All in all, a great year of racing. All the champs rode hard and all three has phenomenal teams behind them. The days of a privateer winning over the factories in the support classes are probably long gone. However, I do have two observations:
First, while a number of talented new faces showed up this year including Eslick and Peris, three of the four AMA champions are seasoned veterans. Duhamel is at least 37, Mladin 33 and Yates is 32. Even Hayden, at 27, is hardly a youngster any more. The promising stars of tomorrow like Spies, R. Hayden, Zemke, Disalvo, Attard, Eslick, Peris and Young need to start winning championships. Some, most notably factory riders Spies, Zemke, R. Hayden and Disalvo are already winning races and their second place finishes in the various classes give some hope that a new generation may finally be ready to take over. While I’m happy to see old guys winning not just in the AMA but also showing well in World Superbike (Corser, Haga) and even in motocross and supercross (Larocco, Dowd) I do think it is a sign that the young guys aren’t working hard enough. Lets hope the racers still in their twenties can start sticking it to the vets next year.
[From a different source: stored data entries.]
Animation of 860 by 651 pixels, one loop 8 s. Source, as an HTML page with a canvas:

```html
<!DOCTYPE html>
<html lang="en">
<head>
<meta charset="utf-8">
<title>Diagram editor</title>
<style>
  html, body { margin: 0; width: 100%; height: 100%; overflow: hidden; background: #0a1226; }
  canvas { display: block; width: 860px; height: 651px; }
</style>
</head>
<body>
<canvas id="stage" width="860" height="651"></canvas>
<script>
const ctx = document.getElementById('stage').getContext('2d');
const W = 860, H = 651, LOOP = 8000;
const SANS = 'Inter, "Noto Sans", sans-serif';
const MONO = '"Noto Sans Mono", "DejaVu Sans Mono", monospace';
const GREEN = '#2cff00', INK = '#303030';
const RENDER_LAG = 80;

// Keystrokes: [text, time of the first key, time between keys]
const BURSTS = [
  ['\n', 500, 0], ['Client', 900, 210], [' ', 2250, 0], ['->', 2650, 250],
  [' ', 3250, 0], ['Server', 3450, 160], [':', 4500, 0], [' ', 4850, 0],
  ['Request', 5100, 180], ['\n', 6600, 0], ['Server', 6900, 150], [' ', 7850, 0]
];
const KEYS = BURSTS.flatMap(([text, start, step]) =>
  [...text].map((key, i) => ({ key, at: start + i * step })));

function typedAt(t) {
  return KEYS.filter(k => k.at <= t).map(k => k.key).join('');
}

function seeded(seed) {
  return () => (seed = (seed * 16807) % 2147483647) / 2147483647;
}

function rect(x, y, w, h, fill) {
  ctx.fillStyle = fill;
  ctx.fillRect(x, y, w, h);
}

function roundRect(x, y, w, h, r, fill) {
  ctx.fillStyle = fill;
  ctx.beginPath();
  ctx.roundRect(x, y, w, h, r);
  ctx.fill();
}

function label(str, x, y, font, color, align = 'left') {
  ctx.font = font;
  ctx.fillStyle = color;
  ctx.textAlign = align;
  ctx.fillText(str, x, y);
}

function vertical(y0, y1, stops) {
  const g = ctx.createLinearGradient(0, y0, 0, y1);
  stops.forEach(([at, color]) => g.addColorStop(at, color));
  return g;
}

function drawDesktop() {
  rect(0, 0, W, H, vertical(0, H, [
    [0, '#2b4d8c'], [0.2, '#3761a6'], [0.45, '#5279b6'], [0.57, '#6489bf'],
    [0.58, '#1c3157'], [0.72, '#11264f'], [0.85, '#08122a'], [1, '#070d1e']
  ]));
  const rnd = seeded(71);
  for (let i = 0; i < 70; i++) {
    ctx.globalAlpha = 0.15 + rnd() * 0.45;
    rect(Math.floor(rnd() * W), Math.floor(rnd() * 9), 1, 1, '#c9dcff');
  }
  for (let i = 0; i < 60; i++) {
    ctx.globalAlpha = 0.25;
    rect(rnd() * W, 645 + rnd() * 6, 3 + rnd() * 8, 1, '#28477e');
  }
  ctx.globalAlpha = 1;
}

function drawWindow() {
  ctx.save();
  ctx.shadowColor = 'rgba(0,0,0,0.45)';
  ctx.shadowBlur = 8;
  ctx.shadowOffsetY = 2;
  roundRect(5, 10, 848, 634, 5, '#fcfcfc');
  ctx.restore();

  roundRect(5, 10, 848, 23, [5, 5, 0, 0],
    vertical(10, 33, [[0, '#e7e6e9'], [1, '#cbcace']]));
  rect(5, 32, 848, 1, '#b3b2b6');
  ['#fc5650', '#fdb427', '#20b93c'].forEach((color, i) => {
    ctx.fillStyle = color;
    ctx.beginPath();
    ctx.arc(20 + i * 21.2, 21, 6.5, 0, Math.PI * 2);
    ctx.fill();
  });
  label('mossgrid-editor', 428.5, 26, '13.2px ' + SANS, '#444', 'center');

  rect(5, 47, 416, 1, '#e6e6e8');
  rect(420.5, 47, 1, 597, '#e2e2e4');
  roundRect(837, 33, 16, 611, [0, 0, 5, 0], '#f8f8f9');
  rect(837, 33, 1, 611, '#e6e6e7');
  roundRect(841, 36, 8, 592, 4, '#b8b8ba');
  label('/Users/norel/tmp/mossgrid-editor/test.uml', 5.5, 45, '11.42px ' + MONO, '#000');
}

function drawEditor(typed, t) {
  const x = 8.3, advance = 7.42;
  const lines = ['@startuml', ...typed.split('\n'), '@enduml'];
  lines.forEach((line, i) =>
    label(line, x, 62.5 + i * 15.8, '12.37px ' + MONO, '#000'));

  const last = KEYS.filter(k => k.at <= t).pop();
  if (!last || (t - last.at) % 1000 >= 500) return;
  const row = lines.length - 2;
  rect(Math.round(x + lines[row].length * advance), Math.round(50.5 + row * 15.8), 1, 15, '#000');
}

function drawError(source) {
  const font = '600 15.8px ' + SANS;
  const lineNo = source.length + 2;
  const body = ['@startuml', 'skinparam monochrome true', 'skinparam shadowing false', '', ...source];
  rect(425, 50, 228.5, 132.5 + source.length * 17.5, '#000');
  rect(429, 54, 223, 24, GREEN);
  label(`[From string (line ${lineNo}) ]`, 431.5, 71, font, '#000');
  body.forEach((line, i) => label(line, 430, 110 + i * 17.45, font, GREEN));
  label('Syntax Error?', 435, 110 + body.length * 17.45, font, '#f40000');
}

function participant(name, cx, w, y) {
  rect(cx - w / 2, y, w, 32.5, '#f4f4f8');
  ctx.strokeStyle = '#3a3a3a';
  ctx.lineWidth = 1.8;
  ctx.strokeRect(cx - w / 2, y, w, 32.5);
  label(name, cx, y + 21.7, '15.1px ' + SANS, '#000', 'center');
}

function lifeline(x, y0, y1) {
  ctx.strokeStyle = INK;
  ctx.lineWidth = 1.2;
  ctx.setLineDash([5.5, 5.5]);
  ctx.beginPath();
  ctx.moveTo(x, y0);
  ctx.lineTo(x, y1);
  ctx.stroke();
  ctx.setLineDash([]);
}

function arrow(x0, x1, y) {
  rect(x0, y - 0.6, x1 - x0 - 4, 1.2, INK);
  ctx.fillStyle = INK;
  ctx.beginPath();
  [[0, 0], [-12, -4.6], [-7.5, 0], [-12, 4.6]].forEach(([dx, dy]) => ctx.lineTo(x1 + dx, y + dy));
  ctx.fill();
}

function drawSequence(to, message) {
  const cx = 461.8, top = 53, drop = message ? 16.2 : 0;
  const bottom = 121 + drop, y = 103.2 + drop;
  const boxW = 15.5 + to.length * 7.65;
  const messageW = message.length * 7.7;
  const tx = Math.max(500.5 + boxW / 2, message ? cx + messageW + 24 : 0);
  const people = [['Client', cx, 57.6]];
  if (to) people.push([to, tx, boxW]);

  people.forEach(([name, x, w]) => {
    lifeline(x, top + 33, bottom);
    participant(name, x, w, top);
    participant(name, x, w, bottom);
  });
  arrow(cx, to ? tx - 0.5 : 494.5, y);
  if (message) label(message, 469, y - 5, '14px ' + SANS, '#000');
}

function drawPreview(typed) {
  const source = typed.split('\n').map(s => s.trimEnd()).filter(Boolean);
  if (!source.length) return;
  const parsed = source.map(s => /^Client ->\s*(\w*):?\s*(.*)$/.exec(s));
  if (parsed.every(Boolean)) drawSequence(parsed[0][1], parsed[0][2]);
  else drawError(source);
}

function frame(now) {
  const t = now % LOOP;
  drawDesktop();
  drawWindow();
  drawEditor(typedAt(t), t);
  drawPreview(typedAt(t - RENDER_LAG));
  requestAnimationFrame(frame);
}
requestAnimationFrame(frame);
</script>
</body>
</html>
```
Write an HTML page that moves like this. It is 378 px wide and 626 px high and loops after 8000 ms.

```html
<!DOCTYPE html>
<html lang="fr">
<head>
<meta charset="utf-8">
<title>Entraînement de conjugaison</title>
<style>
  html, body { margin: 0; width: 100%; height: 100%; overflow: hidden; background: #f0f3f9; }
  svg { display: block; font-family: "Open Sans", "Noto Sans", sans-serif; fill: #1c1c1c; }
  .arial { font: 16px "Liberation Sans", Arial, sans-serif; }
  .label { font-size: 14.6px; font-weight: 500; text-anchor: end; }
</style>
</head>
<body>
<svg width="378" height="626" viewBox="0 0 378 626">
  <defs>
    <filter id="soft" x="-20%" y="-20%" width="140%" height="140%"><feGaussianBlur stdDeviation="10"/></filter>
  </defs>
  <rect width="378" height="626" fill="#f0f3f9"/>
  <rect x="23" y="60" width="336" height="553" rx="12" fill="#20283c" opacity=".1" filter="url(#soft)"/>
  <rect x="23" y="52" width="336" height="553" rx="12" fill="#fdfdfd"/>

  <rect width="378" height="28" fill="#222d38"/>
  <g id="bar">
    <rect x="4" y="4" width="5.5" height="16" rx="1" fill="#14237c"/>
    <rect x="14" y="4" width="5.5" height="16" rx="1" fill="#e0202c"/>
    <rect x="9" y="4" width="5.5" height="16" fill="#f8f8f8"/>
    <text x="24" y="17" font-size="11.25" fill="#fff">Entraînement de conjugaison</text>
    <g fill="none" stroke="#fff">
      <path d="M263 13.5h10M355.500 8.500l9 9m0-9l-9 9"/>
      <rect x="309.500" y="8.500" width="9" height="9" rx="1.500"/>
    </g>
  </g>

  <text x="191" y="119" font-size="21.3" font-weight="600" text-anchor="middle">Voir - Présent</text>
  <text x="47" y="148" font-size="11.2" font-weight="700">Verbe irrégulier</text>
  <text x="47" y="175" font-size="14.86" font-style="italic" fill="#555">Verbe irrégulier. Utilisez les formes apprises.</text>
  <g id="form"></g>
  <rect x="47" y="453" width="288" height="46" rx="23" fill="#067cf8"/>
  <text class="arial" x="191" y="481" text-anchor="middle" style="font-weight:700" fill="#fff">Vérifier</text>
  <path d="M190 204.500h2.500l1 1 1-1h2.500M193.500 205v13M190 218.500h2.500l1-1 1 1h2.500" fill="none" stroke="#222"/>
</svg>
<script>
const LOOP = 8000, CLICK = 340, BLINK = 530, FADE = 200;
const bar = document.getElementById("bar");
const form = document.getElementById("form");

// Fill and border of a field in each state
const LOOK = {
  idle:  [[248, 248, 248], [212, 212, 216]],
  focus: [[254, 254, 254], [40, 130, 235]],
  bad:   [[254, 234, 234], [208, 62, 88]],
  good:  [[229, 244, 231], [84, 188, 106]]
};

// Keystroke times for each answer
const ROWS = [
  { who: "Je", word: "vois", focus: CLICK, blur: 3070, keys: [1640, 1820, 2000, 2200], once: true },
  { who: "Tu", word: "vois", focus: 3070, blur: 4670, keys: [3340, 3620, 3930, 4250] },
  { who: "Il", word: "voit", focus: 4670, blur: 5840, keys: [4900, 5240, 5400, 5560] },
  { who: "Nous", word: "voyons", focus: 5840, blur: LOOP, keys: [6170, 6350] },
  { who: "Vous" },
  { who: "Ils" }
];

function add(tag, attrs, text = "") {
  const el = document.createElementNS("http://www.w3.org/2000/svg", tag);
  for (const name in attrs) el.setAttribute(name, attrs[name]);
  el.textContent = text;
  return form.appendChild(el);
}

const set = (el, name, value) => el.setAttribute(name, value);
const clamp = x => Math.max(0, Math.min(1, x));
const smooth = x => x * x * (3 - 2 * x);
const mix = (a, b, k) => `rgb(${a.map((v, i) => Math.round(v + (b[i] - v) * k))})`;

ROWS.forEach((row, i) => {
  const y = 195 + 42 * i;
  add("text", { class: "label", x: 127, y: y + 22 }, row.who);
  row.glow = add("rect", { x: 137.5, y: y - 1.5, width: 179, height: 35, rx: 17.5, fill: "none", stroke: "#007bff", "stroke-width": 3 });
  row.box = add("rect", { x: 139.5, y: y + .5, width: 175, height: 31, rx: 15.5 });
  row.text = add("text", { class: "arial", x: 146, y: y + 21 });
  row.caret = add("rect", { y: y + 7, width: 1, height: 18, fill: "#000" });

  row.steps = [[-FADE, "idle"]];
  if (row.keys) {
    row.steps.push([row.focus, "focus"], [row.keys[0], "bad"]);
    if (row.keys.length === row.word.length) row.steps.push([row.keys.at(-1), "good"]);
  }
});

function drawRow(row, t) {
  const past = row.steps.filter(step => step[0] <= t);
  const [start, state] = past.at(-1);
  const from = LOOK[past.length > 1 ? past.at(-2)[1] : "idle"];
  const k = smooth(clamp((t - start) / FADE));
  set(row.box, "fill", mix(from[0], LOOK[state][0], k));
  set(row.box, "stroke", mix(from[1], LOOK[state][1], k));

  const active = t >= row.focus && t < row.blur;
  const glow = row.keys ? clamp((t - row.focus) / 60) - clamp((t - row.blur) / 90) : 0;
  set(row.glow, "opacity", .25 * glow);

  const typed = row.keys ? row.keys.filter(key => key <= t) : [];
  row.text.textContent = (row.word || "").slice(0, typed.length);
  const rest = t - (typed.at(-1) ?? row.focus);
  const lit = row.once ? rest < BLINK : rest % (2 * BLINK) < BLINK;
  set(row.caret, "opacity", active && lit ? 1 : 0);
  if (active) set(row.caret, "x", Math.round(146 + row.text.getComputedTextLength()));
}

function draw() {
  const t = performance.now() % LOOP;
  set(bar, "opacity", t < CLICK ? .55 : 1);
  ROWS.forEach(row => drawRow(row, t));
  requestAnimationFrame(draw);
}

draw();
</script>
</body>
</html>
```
Second, I think that Vincent Haskovec’s injury is a huge loss for Haskovec, for the AMA and perhaps for the sport. If nothing else, it is a frightening reminder of just how dangerous this sport can be. At its worst, it is a situation where a talented racer has had his life dramatically changed, a series has lost some of its prestige and the sport may have lost some fans. That’s bad mojo all around. While Vincent’s accident has spurred a renewed interest in making our tracks safer, no end result can justify the impact this has had on his life. Lets hope that the AMA and the tracks make a huge step forward with track safety for next year so no other riders will have to suffer this kind of accident.
So while I offer congratuations to Tommy Hayden (Supersport), Aaron Yates (Superstock) and Miguel Duhamel (Formula Extreme) for their championships, I want to close by sending out my thoughts to Vincent Haskovec for the price he ultimately paid in providing the entertainment that AMA road racing offered in ‘05.
[image from the Kawasaki web site.]